Exploration is a critical task for a micromouse. The maze must be explored quickly, thoroughly and without error. Any mistakes made during exploration are likely to completely ruin your chances in any of the contests where there are search time or mouse handling penalties. In the Japan event, you don’t get very long in the first place so wasting time by restarting the exploration is not good.
Ideally, the micromouse will not stop moving unless it enters a dead end. Any turns other than that need to be very smooth and accurate. Possibly the most difficult formation to explore is a series of 90 degree turns one immediately after another. Here the mouse cannot use the side or diagonal sensors to reliably correct any forward errors and there is only a few mm of travel to correct any angular or lateral errors.
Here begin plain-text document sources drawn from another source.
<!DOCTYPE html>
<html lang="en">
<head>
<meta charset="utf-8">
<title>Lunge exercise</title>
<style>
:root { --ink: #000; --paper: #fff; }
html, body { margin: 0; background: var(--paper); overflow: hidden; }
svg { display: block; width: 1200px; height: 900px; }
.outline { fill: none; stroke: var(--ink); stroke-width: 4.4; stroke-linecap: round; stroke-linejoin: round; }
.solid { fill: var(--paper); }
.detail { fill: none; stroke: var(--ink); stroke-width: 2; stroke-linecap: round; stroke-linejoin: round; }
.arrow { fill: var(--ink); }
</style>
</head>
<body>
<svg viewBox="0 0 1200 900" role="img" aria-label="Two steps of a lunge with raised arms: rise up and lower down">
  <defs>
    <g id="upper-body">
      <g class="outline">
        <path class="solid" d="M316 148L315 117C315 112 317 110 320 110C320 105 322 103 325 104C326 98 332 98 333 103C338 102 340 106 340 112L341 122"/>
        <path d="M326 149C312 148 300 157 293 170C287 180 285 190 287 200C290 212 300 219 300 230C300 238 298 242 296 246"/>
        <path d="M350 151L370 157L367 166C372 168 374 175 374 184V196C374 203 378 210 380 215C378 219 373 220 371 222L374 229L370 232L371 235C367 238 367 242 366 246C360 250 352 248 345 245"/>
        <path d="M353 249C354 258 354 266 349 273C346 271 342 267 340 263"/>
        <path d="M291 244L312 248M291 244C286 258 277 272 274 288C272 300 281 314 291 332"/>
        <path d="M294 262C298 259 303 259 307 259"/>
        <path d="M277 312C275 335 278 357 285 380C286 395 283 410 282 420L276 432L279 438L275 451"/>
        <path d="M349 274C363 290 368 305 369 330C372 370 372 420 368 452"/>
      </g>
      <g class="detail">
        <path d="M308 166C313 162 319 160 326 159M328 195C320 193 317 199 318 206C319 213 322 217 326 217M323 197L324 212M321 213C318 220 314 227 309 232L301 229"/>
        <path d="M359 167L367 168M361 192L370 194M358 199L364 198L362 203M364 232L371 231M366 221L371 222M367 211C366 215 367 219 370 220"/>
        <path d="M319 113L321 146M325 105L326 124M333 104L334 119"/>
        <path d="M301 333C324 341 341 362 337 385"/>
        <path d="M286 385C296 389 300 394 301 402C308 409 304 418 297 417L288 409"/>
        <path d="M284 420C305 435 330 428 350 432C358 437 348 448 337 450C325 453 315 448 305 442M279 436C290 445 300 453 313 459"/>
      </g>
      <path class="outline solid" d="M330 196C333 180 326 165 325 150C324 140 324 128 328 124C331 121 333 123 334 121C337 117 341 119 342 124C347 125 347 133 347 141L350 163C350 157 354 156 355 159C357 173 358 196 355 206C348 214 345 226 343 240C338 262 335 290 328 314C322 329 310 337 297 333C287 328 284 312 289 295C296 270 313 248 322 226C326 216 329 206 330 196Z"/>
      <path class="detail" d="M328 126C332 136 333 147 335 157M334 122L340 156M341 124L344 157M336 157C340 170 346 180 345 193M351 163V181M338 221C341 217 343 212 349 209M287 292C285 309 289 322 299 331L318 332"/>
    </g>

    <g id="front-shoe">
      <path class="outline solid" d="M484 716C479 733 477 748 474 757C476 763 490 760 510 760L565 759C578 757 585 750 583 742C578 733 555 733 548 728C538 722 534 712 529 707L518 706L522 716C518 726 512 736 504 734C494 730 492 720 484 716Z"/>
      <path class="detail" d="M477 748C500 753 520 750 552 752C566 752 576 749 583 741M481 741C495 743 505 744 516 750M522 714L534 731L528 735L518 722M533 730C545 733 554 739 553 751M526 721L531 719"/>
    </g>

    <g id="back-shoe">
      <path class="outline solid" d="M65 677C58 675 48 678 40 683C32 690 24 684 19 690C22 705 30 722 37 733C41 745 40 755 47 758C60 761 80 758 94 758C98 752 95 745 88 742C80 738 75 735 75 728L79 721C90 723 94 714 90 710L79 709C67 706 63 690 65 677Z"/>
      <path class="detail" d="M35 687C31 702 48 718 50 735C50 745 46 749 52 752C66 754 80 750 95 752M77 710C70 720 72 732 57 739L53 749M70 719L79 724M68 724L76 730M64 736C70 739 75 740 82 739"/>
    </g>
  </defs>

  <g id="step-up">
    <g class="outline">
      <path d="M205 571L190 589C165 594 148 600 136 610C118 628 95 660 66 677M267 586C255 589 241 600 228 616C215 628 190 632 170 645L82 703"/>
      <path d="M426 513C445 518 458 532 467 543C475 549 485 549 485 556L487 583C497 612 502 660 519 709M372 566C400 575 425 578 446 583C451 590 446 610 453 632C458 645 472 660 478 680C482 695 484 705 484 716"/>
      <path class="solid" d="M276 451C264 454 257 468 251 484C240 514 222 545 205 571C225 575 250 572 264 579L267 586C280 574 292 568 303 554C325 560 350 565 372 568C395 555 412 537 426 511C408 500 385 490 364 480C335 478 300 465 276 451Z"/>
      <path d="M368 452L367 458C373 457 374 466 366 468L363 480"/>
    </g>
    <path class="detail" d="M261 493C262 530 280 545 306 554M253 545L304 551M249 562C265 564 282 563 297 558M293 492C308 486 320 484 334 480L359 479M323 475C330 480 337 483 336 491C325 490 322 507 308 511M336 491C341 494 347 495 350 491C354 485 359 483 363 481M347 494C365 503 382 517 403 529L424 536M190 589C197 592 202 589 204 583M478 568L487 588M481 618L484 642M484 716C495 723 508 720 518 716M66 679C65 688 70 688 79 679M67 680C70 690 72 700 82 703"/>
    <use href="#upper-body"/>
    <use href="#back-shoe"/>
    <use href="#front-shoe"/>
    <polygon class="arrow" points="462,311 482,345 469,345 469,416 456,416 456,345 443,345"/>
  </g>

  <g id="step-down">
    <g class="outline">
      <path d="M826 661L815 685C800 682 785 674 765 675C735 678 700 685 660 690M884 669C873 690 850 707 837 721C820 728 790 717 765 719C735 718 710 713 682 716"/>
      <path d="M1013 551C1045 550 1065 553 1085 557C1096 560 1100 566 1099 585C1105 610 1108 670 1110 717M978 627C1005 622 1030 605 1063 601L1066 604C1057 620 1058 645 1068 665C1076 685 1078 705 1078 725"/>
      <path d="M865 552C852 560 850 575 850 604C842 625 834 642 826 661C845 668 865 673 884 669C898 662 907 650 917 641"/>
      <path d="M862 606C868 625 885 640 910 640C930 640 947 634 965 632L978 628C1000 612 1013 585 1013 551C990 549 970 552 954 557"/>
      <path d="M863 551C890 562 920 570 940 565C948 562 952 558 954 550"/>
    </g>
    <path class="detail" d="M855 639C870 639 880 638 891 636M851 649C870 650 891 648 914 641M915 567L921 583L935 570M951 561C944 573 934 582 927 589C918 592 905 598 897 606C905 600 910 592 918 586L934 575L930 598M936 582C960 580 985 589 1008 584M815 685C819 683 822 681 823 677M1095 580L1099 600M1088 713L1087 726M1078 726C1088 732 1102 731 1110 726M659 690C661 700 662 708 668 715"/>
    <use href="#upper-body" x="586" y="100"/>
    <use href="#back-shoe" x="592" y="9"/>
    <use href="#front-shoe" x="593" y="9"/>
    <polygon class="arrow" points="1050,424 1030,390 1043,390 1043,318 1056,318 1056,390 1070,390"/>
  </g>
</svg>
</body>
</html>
In fact, corrections started by the side/diagonal sensors may simply put the mouse off course as the next turn comes up.
Attempting to run the entire exploration run by dead reckoning is difficult as errors can accumulate. More than a few cells and the errors may soon become uncorrectable. That said, if there is no wall ahead and the mouse has to turn, then it must do so based only on its internal estimate of position.
If there is a wall ahead in the cell where the turn is to take place, corrections can be made from that. The sum of the readings from the two forward-looking sensors give the distance to the wall and the difference gives the angular error. Using these values to correct forward positional errors and as feedback for the rotation controller can be very effective in making sure that the turn happens exactly where it should. Naturally, the walls in any maze vary so the turning position may also vary by a few mm but, done right, these errors should average out.
Part of the preparation of Decimus 4B for the Taiwan 2014 contest is fine tuning the exploration. The video below shows Decimus 4B performing a search with one key difference. Instead of examining the maze to determine the best route to the goal, the mouse just makes a random turn. The maze here has only posts except for the bounding walls. Corrections can only be performed when a turn has a wall ahead of it. Otherwise, they are all done by dead-reckoning.